Copy each line of the data below with the word "font".

Dataset entries
━━━

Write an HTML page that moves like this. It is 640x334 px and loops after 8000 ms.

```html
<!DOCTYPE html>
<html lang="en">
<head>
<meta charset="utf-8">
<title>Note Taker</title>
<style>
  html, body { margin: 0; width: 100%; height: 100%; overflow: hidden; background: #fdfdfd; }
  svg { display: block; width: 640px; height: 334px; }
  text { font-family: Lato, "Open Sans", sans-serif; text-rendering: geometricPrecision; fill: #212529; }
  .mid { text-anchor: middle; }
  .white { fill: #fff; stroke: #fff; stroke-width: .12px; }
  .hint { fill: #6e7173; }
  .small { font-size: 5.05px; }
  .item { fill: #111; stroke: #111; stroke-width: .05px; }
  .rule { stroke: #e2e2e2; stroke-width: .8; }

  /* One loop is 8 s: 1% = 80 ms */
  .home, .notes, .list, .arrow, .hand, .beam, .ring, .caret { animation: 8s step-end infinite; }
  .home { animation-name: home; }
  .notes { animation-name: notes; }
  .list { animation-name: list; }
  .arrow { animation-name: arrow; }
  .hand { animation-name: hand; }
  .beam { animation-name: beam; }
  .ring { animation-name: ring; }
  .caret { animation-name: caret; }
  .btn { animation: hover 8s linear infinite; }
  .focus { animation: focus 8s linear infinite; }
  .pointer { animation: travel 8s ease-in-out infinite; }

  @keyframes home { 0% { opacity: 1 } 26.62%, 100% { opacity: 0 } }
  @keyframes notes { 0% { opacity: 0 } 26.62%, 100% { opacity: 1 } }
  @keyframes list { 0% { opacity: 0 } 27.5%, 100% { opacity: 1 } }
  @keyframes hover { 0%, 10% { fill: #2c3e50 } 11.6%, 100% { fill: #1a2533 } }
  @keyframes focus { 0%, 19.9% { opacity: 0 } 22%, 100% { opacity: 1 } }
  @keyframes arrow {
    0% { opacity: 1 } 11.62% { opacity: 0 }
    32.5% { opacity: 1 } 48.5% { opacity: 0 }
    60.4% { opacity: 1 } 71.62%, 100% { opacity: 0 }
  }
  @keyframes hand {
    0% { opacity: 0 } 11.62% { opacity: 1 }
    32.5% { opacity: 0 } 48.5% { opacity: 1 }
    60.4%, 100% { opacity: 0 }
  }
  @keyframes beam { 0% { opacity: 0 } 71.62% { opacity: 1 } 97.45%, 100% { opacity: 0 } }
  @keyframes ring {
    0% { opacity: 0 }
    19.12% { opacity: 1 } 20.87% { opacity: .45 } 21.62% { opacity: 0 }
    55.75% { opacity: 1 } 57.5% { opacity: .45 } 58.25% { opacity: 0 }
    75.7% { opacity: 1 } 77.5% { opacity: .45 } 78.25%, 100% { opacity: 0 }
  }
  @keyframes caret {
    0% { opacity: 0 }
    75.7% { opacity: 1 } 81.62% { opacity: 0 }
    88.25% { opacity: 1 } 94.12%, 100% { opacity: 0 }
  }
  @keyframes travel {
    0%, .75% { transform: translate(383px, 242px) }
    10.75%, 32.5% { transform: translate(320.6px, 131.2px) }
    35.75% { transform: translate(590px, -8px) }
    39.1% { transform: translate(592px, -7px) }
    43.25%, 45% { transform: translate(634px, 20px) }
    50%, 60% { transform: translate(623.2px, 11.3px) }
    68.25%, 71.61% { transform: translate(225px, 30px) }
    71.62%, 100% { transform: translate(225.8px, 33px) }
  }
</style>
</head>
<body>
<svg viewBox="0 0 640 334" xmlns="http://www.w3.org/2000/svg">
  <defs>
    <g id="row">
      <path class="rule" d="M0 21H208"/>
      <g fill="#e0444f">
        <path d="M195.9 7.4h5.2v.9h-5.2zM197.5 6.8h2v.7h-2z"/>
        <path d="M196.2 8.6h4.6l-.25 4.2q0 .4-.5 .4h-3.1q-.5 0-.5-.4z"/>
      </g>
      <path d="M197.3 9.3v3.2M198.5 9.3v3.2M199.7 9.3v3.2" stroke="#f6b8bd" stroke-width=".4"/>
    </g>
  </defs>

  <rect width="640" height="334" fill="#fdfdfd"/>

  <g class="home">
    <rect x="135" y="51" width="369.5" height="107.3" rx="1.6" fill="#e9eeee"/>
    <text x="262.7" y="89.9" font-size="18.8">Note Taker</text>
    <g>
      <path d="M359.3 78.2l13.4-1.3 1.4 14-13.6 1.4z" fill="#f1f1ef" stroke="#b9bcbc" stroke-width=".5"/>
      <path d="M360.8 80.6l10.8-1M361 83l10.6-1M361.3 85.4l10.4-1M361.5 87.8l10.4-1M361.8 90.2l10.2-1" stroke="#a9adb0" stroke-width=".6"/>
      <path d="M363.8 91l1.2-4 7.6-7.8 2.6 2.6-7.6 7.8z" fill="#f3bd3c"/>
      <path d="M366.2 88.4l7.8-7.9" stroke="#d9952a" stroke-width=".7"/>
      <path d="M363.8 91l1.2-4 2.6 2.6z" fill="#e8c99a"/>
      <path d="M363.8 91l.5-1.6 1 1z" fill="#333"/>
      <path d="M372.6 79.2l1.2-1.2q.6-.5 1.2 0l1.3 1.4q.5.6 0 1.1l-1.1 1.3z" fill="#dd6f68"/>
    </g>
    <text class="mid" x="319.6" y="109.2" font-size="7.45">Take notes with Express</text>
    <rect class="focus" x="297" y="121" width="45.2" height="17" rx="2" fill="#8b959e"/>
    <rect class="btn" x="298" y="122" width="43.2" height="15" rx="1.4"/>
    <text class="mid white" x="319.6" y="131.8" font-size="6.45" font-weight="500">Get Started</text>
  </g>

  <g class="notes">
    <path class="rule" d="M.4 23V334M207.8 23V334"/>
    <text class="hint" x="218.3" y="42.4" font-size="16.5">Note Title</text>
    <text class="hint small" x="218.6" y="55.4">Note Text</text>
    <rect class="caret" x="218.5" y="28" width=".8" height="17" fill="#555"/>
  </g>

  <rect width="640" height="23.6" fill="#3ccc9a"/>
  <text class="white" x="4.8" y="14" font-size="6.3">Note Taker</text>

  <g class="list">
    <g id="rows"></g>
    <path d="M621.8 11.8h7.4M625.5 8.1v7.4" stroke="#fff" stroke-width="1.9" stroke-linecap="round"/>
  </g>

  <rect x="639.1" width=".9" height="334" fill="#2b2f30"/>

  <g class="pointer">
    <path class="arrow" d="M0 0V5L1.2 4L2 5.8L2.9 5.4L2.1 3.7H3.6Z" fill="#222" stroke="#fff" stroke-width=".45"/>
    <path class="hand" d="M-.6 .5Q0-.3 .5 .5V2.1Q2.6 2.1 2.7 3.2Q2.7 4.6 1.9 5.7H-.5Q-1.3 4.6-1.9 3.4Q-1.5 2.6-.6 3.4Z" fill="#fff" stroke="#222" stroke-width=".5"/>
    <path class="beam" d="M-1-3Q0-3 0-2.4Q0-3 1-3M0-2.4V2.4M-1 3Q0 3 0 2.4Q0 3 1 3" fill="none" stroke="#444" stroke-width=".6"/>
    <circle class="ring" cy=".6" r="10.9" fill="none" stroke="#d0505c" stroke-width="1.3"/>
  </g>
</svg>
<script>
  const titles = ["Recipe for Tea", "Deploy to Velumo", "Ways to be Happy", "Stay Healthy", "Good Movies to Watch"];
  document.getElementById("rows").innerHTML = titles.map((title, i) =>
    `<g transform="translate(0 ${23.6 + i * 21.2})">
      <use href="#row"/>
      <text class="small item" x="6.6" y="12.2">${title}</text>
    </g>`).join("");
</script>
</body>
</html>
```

━━━

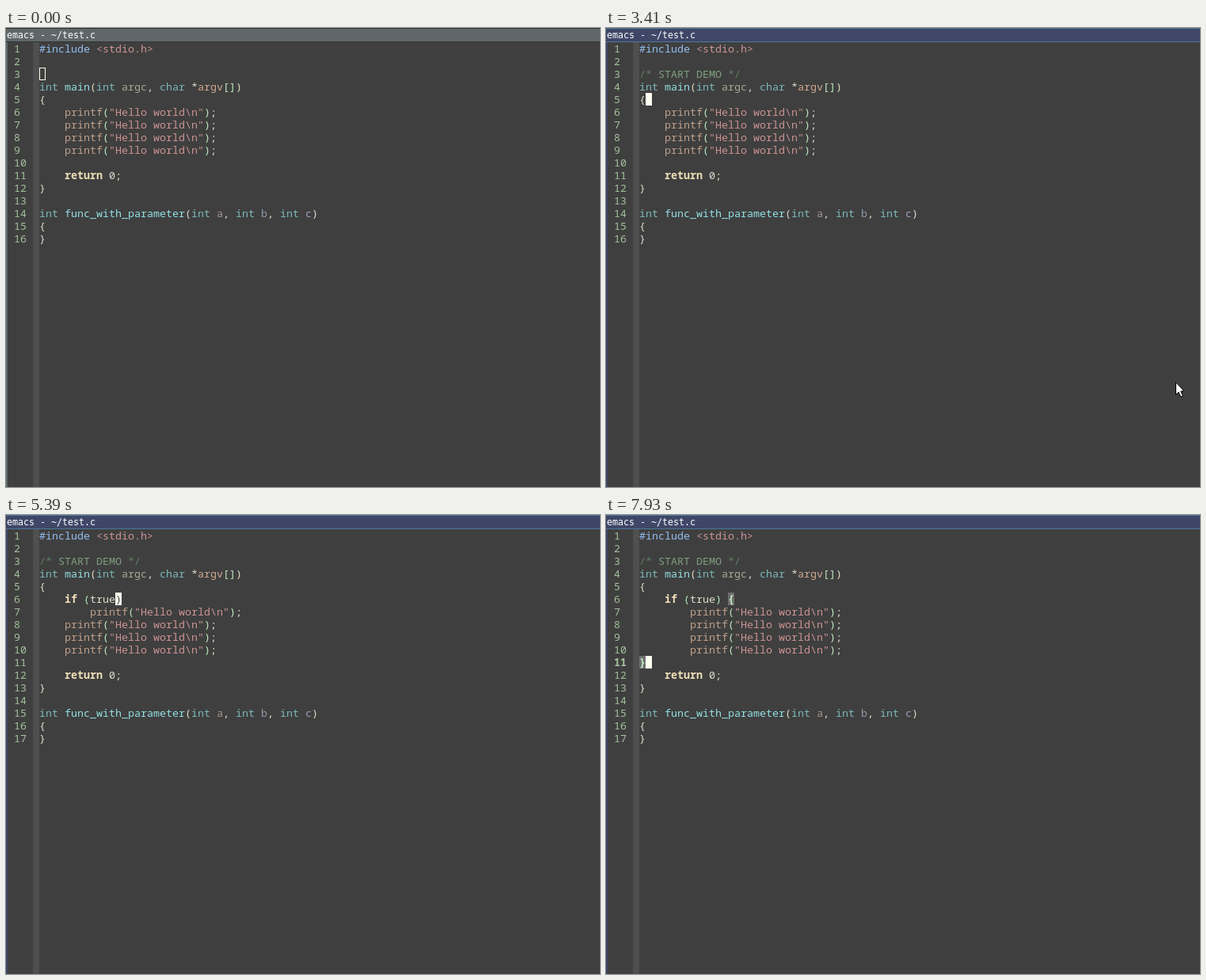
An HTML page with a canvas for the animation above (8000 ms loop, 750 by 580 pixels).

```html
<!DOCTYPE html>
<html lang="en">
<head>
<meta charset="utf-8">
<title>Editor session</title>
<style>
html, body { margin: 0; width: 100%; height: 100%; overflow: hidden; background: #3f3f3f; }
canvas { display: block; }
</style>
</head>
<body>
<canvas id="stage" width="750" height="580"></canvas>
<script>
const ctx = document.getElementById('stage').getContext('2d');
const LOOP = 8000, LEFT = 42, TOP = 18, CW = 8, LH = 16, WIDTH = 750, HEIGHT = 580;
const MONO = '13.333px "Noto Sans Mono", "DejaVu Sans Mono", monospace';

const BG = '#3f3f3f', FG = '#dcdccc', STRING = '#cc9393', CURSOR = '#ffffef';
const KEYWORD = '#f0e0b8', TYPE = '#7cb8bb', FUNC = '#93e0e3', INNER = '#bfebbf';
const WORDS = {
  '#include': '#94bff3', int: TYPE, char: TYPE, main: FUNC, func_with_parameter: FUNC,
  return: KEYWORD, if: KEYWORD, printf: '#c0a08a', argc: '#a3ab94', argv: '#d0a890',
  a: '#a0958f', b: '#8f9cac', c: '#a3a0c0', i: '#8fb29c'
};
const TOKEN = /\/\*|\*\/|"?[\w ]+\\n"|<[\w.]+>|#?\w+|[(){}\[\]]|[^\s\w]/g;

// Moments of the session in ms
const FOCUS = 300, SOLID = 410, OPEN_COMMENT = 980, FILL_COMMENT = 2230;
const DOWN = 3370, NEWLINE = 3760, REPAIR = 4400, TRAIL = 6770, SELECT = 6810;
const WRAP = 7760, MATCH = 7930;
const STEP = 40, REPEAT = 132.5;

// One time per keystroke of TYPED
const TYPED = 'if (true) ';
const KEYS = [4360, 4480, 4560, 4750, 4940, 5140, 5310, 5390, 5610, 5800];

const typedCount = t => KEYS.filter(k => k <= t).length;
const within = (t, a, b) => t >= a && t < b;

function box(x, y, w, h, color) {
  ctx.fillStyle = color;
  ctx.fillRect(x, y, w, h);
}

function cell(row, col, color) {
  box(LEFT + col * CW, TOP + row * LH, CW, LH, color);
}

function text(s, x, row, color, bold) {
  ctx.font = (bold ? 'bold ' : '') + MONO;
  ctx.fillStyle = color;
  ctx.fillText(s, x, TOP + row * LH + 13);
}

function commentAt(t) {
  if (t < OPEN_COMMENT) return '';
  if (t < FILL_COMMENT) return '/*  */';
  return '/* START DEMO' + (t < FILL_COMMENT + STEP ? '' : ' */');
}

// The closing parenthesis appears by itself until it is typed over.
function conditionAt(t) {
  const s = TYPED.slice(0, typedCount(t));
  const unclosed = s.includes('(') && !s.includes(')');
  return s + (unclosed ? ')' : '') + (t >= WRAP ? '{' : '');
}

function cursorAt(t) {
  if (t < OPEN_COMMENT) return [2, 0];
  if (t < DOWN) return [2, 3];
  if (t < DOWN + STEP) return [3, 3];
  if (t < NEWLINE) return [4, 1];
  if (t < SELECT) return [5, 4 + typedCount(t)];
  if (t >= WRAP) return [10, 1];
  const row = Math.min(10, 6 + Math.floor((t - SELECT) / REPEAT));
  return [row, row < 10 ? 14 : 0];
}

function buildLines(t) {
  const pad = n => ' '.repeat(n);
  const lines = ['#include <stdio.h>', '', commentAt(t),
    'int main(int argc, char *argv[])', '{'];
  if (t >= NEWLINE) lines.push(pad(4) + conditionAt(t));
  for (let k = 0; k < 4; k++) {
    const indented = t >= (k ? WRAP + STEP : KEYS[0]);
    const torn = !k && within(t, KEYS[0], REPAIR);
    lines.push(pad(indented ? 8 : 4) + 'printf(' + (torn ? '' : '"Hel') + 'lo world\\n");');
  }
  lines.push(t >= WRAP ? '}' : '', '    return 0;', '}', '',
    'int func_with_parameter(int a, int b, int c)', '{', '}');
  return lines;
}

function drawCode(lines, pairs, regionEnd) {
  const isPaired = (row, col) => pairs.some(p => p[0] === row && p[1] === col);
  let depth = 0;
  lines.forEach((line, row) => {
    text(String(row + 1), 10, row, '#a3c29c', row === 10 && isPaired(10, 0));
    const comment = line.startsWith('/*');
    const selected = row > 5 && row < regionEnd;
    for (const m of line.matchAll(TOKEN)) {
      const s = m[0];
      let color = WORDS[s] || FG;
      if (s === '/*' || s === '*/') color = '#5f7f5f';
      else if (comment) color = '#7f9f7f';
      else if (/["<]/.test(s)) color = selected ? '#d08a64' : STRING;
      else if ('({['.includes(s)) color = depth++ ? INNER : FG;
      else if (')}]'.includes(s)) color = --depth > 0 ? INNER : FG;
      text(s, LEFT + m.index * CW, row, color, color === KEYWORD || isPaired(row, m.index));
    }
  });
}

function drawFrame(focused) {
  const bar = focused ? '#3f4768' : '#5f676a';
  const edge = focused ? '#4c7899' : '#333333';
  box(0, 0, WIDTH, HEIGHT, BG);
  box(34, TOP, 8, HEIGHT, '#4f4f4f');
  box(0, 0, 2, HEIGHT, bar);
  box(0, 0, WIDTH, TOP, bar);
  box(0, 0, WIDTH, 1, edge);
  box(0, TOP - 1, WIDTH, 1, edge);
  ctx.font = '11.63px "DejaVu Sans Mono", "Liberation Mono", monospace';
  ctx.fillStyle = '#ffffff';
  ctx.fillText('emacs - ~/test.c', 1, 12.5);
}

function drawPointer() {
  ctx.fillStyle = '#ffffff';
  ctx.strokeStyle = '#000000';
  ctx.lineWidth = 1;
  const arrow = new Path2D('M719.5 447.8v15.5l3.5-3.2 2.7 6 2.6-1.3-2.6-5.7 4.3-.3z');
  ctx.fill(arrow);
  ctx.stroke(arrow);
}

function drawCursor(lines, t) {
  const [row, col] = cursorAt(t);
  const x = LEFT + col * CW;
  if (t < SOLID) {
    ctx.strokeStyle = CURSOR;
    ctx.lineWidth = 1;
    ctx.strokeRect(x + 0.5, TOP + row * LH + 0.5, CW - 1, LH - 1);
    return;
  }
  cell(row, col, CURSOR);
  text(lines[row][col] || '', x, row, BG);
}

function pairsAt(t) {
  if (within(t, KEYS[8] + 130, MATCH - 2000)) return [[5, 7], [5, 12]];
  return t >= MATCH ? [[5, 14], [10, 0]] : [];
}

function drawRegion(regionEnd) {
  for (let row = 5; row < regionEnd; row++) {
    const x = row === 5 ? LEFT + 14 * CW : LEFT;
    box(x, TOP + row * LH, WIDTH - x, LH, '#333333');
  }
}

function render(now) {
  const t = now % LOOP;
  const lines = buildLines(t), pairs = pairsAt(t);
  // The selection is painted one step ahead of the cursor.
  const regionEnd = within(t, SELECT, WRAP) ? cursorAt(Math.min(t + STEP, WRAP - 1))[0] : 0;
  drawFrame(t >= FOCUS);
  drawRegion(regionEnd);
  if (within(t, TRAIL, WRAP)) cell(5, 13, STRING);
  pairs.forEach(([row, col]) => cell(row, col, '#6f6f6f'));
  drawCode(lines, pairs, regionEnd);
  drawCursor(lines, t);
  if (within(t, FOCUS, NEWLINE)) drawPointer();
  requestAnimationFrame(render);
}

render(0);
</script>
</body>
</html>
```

━━━

__Problem solution__.
  text { font-family: Lato, "Open Sans", sans-serif; text-rendering: geometricPrecision; fill: #212529; }
  .small { font-size: 5.05px; }
    <text x="262.7" y="89.9" font-size="18.8">Note Taker</text>
    <text class="mid" x="319.6" y="109.2" font-size="7.45">Take notes with Express</text>
    <text class="mid white" x="319.6" y="131.8" font-size="6.45" font-weight="500">Get Started</text>
    <text class="hint" x="218.3" y="42.4" font-size="16.5">Note Title</text>
  <text class="white" x="4.8" y="14" font-size="6.3">Note Taker</text>
  ctx.font = (bold ? 'bold ' : '') + MONO;
  ctx.font = '11.63px "DejaVu Sans Mono", "Liberation Mono", monospace';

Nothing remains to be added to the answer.